Staff turnover is a substantial cost to every business, estimated to be an average of 2.5 times annual salary. Recent research by Price Waterhouse Coopers (PWC) found Australia came last in a list of 11 developed countries when it came to staff leaving within 1 year at 23%. So nearly 1 in 4 new employee’s leaves their job before their first 12 months is up! The resulting cost of turnover in Australia was estimated at $3.8 billion in lost productivity and $385 million in avoidable recruitment costs.

As people stay longer at a company, they become more productive and obtain additional skills to accelerate their performance over time. If we have a highly engaged workforce, this curve tips up even higher—making people more productive as they like the company and their work even more.

Cost to value

When an employee leaves the company, organisations are forced to bring someone else in who starts at the bottom of the curve. This means organisations incur the:

  • Cost of hiring (at the rate of one-half to one-third the salary of a senior person)
  • Loss of productivity (the area under the curve)
  • Diminished learning curve of the new employee

Source: Bersin by Deloitte, 2014.

Where to start

Effective leadership development is a CEO’s most under-utilised tool to advance the execution of an ambitious strategic agenda.
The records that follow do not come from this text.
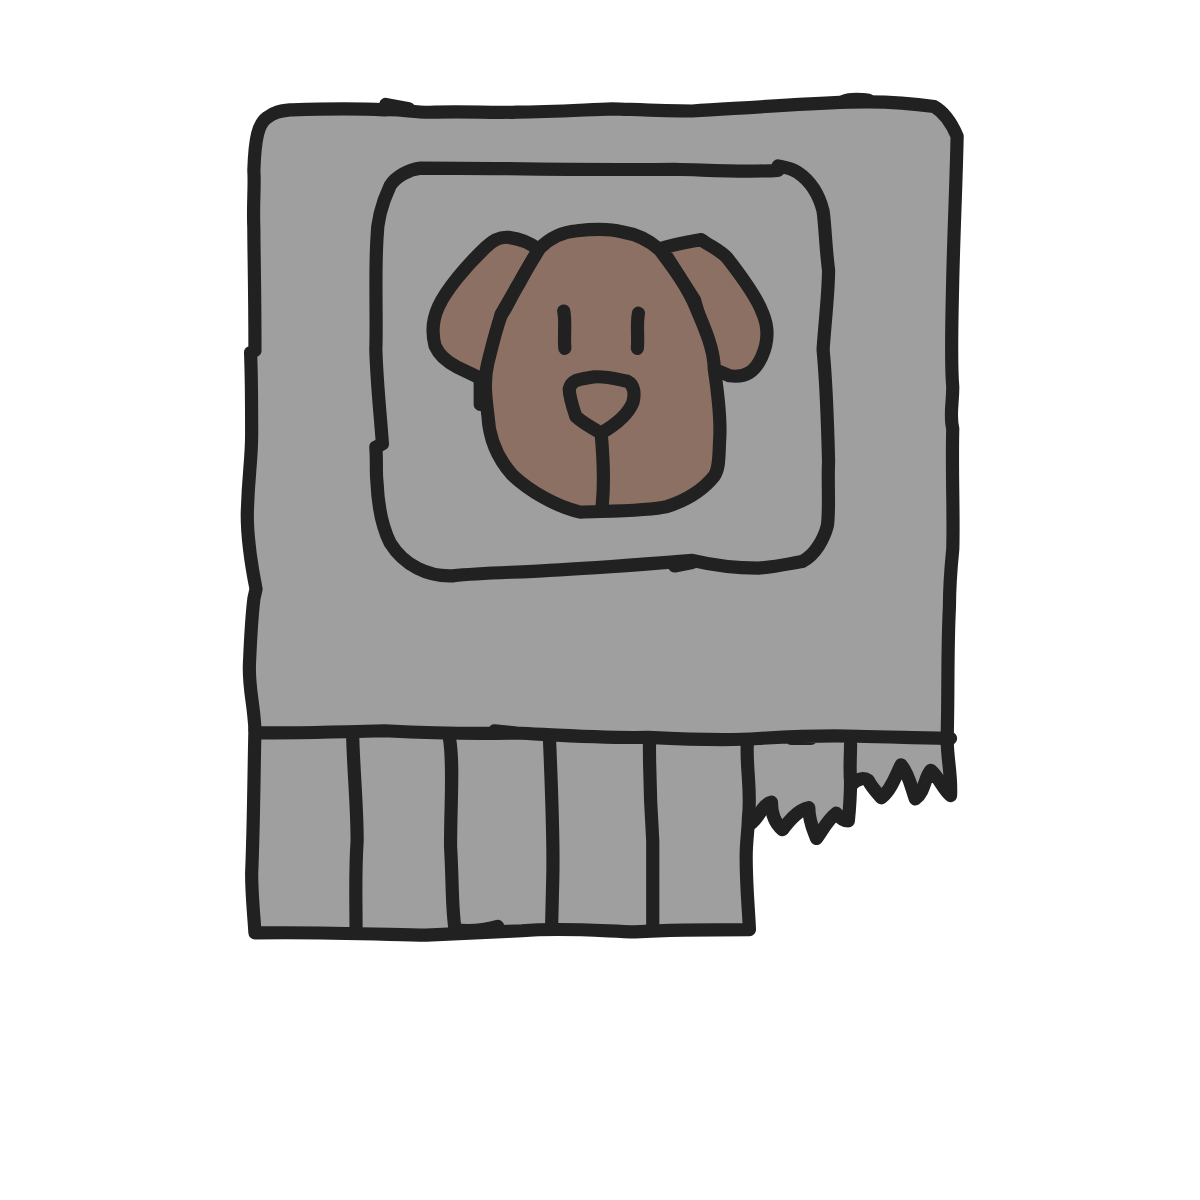
<!DOCTYPE html>
<html lang="en">
<head>
<meta charset="utf-8">
<title>Lost dog flyer with tear-off tabs</title>
<style>
  :root {
    --background: #ffffff;
    --paper: #9f9f9f;
    --fur: #8d7064;
    --ink: #202120;
  }
  html, body { margin: 0; padding: 0; background: var(--background); }
  body { width: 1200px; height: 1200px; overflow: hidden; }
  .artboard { display: block; width: 1200px; height: 1200px; }
  .paper { fill: var(--paper); }
  .fur { fill: var(--fur); stroke: var(--ink); }
  .ink { fill: none; stroke: var(--ink); }
  .drawing { stroke-width: 12; stroke-linecap: round; stroke-linejoin: round; }
</style>
</head>
<body>
<svg class="artboard" viewBox="0 0 1092 1092" role="img" aria-label="Hand-drawn grey flyer with a brown dog's face and a row of tear-off tabs, two of them torn away">
  <g class="drawing">

    <g id="flyer">
      <path class="paper" d="M232 664 L227 606 L233 536 L225 468 L229 400 L232 320 L231 160 C232 116 238 102 264 100 L352 97 L392 102 L470 101 L557 99 L630 101 L700 97 L770 93 L850 97 L871 124 L867 250 L867 500 L862 670 L865 724 L847 699 L833 727 L820 696 L802 726 L788 709 L774 711 L772 747 L760 738 L743 763 L736 735 L712 755 L702 730 L682 749 L682 846 L232 849 Z"/>
      <path class="ink" d="M232 664 C231 640 226 626 227 604 C228 580 229 562 231 545 L233 536 C229 516 225 494 225 468 C226 430 229 420 229 395 C229 366 229 344 228 321 L232 319 C232 260 231 230 231 208 C230 185 232 170 231 155 C232 125 235 113 243 107 C249 102 255 101 264 100 C292 99 318 98 350 100 C366 99 378 103 396 102 C430 101 446 103 470 102 C500 102 530 100 557 99 C585 100 605 101 630 101 C680 98 720 95 772 93 C800 92 830 94 850 97 C859 102 865 110 871 124 C870 170 868 210 867 254 C866 300 865 330 867 352 C867 368 864 378 867 390 C866 430 868 470 867 500 C864 530 864 545 864 552 C862 590 863 630 862 667"/>
      <path class="ink" d="M351 95 L372 99 M768 92 C776 89 784 91 790 91"/>
    </g>

    <g id="picture-frame">
      <path class="ink" d="M708 155 C680 157 650 155 614 154 C540 155 460 153 383 153 C372 154 360 161 355 169 C348 184 343 203 343 218 C341 250 343 290 342 318 C343 350 346 376 348 404 L342 407 C343 420 342 430 343 438 C344 462 349 482 355 494 C368 515 390 525 412 524 C440 521 470 521 500 519 C545 517 590 513 630 510 C655 516 675 517 690 517 C705 516 718 513 730 511 C742 505 750 490 753 478 C755 460 753 440 754 420 C753 380 752 350 749 318 C751 290 754 265 754 246 C751 222 751 206 749 192 C745 176 738 165 726 157 C720 153 713 152 708 151 L708 155"/>
      <path class="ink" d="M614 515 L630 512"/>
    </g>

    <g id="dog">
      <path class="fur" d="M490 227 C480 219 471 217 463 216 C454 215 448 219 442 225 C424 242 406 264 399 279 C393 292 393 304 396 315 C400 324 406 329 416 334 L441 346 L456 286 Z"/>
      <path class="fur" d="M602 226 C614 222 627 220 638 218 C648 225 656 228 662 235 C676 253 689 271 694 285 C700 299 699 312 693 325 C687 338 679 344 664 342 L650 336 L632 273 Z"/>
      <path class="fur" d="M491 226 C500 217 512 211 525 210 C542 208 555 208 566 211 C579 213 591 219 600 227 C612 243 625 260 633 279 C642 300 650 319 650 336 C653 356 656 378 655 398 C654 414 655 426 650 433 C639 447 622 456 607 461 C590 465 555 465 528 466 C506 461 482 447 466 432 C451 415 445 398 444 378 C442 362 440 346 444 330 C448 314 451 301 456 287 C462 278 466 268 473 257 C479 245 485 236 491 226 Z"/>
      <path class="ink" d="M437 344 L437 368"/>
      <g id="eyes" class="ink">
        <path d="M513 283 C515 293 513 305 514 317"/>
        <path d="M581 285 C579 296 581 306 580 317"/>
      </g>
      <g id="nose" class="ink">
        <path d="M547 394 C540 390 532 386 524 379 C521 370 518 361 518 354 C520 345 528 345 540 343 C552 342 561 345 571 347 C577 350 578 358 576 366 C572 376 561 386 547 394 C549 416 550 440 548 460"/>
      </g>
    </g>

    <g id="tear-off-tabs" class="ink">
      <path d="M236 667 C275 667 315 666 350 665 C390 667 430 668 470 667 C510 669 550 672 590 671 C630 673 665 674 690 672 C725 670 755 669 780 670 C810 671 840 671 865 672 M450 665 L470 667 M720 672 L738 672"/>
      <path d="M232 664 C231 705 231 745 229 795 C229 815 231 832 232 849 C290 848 340 850 388 851 C430 849 450 848 475 847 C510 844 545 847 578 848 C615 846 650 846 682 846 C681 825 679 805 679 780 C679 765 681 755 681 745 C684 720 679 700 680 678"/>
      <path id="tab-dividers" d="M321 672 C322 705 325 735 325 765 C323 795 324 818 324 844 M409 672 C413 695 410 730 410 770 C412 805 411 824 414 845 M500 672 C502 720 504 765 503 800 L502 842 M591 676 C591 705 592 735 594 765 L594 844 M414 846 C430 848 442 846 453 843"/>
      <path id="torn-tab-left" d="M684 749 C692 742 694 732 702 730 C702 741 705 749 712 755 C718 747 726 737 736 735 C736 747 740 755 743 763 C749 755 753 746 761 740 C764 744 768 747 772 747 C773 737 774 724 774 711 C773 700 774 688 774 677"/>
      <path id="torn-tab-right" d="M775 714 C780 709 786 707 790 710 C793 716 797 720 802 726 C811 719 815 706 820 696 C827 704 829 716 833 727 C842 720 841 708 847 701 C854 707 858 718 865 724 C866 706 862 690 862 675"/>
    </g>

  </g>
</svg>
</body>
</html>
A Korn Ferry survey recently revealed that nearly 40% of respondents said they don’t regularly review leadership needs against their business strategy. This is a missed opportunity to achieve critical alignment.

Lighthouse works with organisations to help align business strategy with leadership capability and execution. We use the NEWS Compass to determine where to go and to show us the most effective route to take. NEWS helps clarify four high performance factors, which help people, teams, and organisations gain alignment towards achieving outcomes. The insights generated by NEWS can then be implemented in team meetings and 1:1 Conversations to guarantee traction.

Lighthouse works with Australia’s leading organisations to build leadership capability and maximise profitability by developing their people.  This article is the first in a series addressing several questions about leadership. These are significant questions – some of which don’t have “right or wrong” answers.  We look forward to engaging with you over the remainder of 2016 to discuss our point of view and develop specific solutions that make sense for your business.

  1. Does Leadership really matter: is effective leadership a primary contributor to business performance and success?
  2. How do I measure Leadership Effectiveness for myself? My team? My organisation
  3. How can I achieve Organisation Alignment to drive return on my Leadership Development Investment
  4. How can I develop Individual Capability to move the needle
  5. How can I achieve lasting performance change through Embedding and Commitment
  6. How can Measurement help me achieve return on my Leadership Development Investment?
  7. What does Lighthouse research say about “what’s next” in Leadership

 

This article was written by Eric Miller for Lighthouse. Eric can be contacted on 02 9091 0305 or 0439 659 593.

 

Call 1300 244 373